(Directions): Set down all of the data exactly as it appears.

(Data shown):
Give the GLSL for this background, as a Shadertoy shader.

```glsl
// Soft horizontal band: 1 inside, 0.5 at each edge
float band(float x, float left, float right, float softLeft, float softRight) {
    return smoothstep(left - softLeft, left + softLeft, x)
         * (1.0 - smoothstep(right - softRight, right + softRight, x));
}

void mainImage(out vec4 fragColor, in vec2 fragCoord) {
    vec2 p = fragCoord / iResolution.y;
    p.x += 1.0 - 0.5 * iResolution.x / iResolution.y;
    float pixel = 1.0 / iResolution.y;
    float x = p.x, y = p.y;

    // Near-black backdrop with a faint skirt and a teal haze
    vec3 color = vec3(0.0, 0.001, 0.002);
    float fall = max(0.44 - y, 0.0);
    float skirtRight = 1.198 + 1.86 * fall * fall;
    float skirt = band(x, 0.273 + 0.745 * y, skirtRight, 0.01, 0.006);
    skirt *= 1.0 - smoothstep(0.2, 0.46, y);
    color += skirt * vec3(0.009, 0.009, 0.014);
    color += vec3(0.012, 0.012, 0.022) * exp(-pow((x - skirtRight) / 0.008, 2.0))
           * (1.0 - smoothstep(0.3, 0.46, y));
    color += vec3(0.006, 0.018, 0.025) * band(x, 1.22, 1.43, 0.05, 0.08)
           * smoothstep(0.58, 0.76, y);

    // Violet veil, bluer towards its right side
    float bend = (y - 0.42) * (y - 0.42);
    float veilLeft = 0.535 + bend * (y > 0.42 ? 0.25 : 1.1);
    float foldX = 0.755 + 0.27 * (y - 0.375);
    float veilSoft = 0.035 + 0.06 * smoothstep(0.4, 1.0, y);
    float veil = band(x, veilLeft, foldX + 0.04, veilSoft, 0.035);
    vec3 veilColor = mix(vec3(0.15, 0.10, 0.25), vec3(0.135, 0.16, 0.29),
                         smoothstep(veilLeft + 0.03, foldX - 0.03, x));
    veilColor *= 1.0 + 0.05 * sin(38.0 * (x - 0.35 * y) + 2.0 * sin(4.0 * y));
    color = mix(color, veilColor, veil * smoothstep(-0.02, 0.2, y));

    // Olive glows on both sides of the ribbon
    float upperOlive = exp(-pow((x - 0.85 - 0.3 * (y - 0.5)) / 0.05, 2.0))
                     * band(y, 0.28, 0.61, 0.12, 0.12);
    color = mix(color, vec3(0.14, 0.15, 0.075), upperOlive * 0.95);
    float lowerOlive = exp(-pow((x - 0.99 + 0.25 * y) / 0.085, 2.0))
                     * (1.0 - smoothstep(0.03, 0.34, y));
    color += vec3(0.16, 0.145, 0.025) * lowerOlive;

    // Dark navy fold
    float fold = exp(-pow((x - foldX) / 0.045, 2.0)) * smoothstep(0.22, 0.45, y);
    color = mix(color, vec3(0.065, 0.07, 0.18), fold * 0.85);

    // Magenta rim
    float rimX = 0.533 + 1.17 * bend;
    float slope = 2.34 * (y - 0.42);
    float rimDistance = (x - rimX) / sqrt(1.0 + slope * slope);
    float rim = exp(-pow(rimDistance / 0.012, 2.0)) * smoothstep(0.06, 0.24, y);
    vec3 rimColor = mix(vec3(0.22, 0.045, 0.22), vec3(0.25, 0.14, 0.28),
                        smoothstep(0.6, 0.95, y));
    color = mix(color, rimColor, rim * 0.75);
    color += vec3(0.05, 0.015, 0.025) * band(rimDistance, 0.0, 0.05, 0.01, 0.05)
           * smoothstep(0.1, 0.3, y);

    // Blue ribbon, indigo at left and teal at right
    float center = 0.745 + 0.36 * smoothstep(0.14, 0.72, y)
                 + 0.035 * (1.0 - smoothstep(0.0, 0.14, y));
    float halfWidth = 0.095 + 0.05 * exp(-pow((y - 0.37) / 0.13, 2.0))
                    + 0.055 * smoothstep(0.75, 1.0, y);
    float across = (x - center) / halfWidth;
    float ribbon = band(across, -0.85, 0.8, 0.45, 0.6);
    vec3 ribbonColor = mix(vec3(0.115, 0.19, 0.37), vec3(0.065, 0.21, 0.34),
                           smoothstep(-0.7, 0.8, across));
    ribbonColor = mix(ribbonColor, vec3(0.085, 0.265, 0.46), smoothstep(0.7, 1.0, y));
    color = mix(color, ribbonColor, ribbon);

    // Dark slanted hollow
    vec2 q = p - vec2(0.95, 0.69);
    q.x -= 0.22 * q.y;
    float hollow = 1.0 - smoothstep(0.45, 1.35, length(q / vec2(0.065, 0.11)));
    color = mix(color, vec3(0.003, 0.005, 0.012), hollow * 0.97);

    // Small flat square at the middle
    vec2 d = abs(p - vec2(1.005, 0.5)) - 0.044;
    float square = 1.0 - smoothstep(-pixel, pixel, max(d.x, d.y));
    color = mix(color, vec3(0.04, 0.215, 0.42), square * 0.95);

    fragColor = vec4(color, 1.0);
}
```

(Written response):
Give the GLSL for this background, as a Shadertoy shader.

```glsl
// Soft horizontal band: 1 inside, 0.5 at each edge
float band(float x, float left, float right, float softLeft, float softRight) {
    return smoothstep(left - softLeft, left + softLeft, x)
         * (1.0 - smoothstep(right - softRight, right + softRight, x));
}

void mainImage(out vec4 fragColor, in vec2 fragCoord) {
    vec2 p = fragCoord / iResolution.y;
    p.x += 1.0 - 0.5 * iResolution.x / iResolution.y;
    float pixel = 1.0 / iResolution.y;
    float x = p.x, y = p.y;

    // Near-black backdrop with a faint skirt and a teal haze
    vec3 color = vec3(0.0, 0.001, 0.002);
    float fall = max(0.44 - y, 0.0);
    float skirtRight = 1.198 + 1.86 * fall * fall;
    float skirt = band(x, 0.273 + 0.745 * y, skirtRight, 0.01, 0.006);
    skirt *= 1.0 - smoothstep(0.2, 0.46, y);
    color += skirt * vec3(0.009, 0.009, 0.014);
    color += vec3(0.012, 0.012, 0.022) * exp(-pow((x - skirtRight) / 0.008, 2.0))
           * (1.0 - smoothstep(0.3, 0.46, y));
    color += vec3(0.006, 0.018, 0.025) * band(x, 1.22, 1.43, 0.05, 0.08)
           * smoothstep(0.58, 0.76, y);

    // Violet veil, bluer towards its right side
    float bend = (y - 0.42) * (y - 0.42);
    float veilLeft = 0.535 + bend * (y > 0.42 ? 0.25 : 1.1);
    float foldX = 0.755 + 0.27 * (y - 0.375);
    float veilSoft = 0.035 + 0.06 * smoothstep(0.4, 1.0, y);
    float veil = band(x, veilLeft, foldX + 0.04, veilSoft, 0.035);
    vec3 veilColor = mix(vec3(0.15, 0.10, 0.25), vec3(0.135, 0.16, 0.29),
                         smoothstep(veilLeft + 0.03, foldX - 0.03, x));
    veilColor *= 1.0 + 0.05 * sin(38.0 * (x - 0.35 * y) + 2.0 * sin(4.0 * y));
    color = mix(color, veilColor, veil * smoothstep(-0.02, 0.2, y));

    // Olive glows on both sides of the ribbon
    float upperOlive = exp(-pow((x - 0.85 - 0.3 * (y - 0.5)) / 0.05, 2.0))
                     * band(y, 0.28, 0.61, 0.12, 0.12);
    color = mix(color, vec3(0.14, 0.15, 0.075), upperOlive * 0.95);
    float lowerOlive = exp(-pow((x - 0.99 + 0.25 * y) / 0.085, 2.0))
                     * (1.0 - smoothstep(0.03, 0.34, y));
    color += vec3(0.16, 0.145, 0.025) * lowerOlive;

    // Dark navy fold
    float fold = exp(-pow((x - foldX) / 0.045, 2.0)) * smoothstep(0.22, 0.45, y);
    color = mix(color, vec3(0.065, 0.07, 0.18), fold * 0.85);

    // Magenta rim
    float rimX = 0.533 + 1.17 * bend;
    float slope = 2.34 * (y - 0.42);
    float rimDistance = (x - rimX) / sqrt(1.0 + slope * slope);
    float rim = exp(-pow(rimDistance / 0.012, 2.0)) * smoothstep(0.06, 0.24, y);
    vec3 rimColor = mix(vec3(0.22, 0.045, 0.22), vec3(0.25, 0.14, 0.28),
                        smoothstep(0.6, 0.95, y));
    color = mix(color, rimColor, rim * 0.75);
    color += vec3(0.05, 0.015, 0.025) * band(rimDistance, 0.0, 0.05, 0.01, 0.05)
           * smoothstep(0.1, 0.3, y);

    // Blue ribbon, indigo at left and teal at right
    float center = 0.745 + 0.36 * smoothstep(0.14, 0.72, y)
                 + 0.035 * (1.0 - smoothstep(0.0, 0.14, y));
    float halfWidth = 0.095 + 0.05 * exp(-pow((y - 0.37) / 0.13, 2.0))
                    + 0.055 * smoothstep(0.75, 1.0, y);
    float across = (x - center) / halfWidth;
    float ribbon = band(across, -0.85, 0.8, 0.45, 0.6);
    vec3 ribbonColor = mix(vec3(0.115, 0.19, 0.37), vec3(0.065, 0.21, 0.34),
                           smoothstep(-0.7, 0.8, across));
    ribbonColor = mix(ribbonColor, vec3(0.085, 0.265, 0.46), smoothstep(0.7, 1.0, y));
    color = mix(color, ribbonColor, ribbon);

    // Dark slanted hollow
    vec2 q = p - vec2(0.95, 0.69);
    q.x -= 0.22 * q.y;
    float hollow = 1.0 - smoothstep(0.45, 1.35, length(q / vec2(0.065, 0.11)));
    color = mix(color, vec3(0.003, 0.005, 0.012), hollow * 0.97);

    // Small flat square at the middle
    vec2 d = abs(p - vec2(1.005, 0.5)) - 0.044;
    float square = 1.0 - smoothstep(-pixel, pixel, max(d.x, d.y));
    color = mix(color, vec3(0.04, 0.215, 0.42), square * 0.95);

    fragColor = vec4(color, 1.0);
}
```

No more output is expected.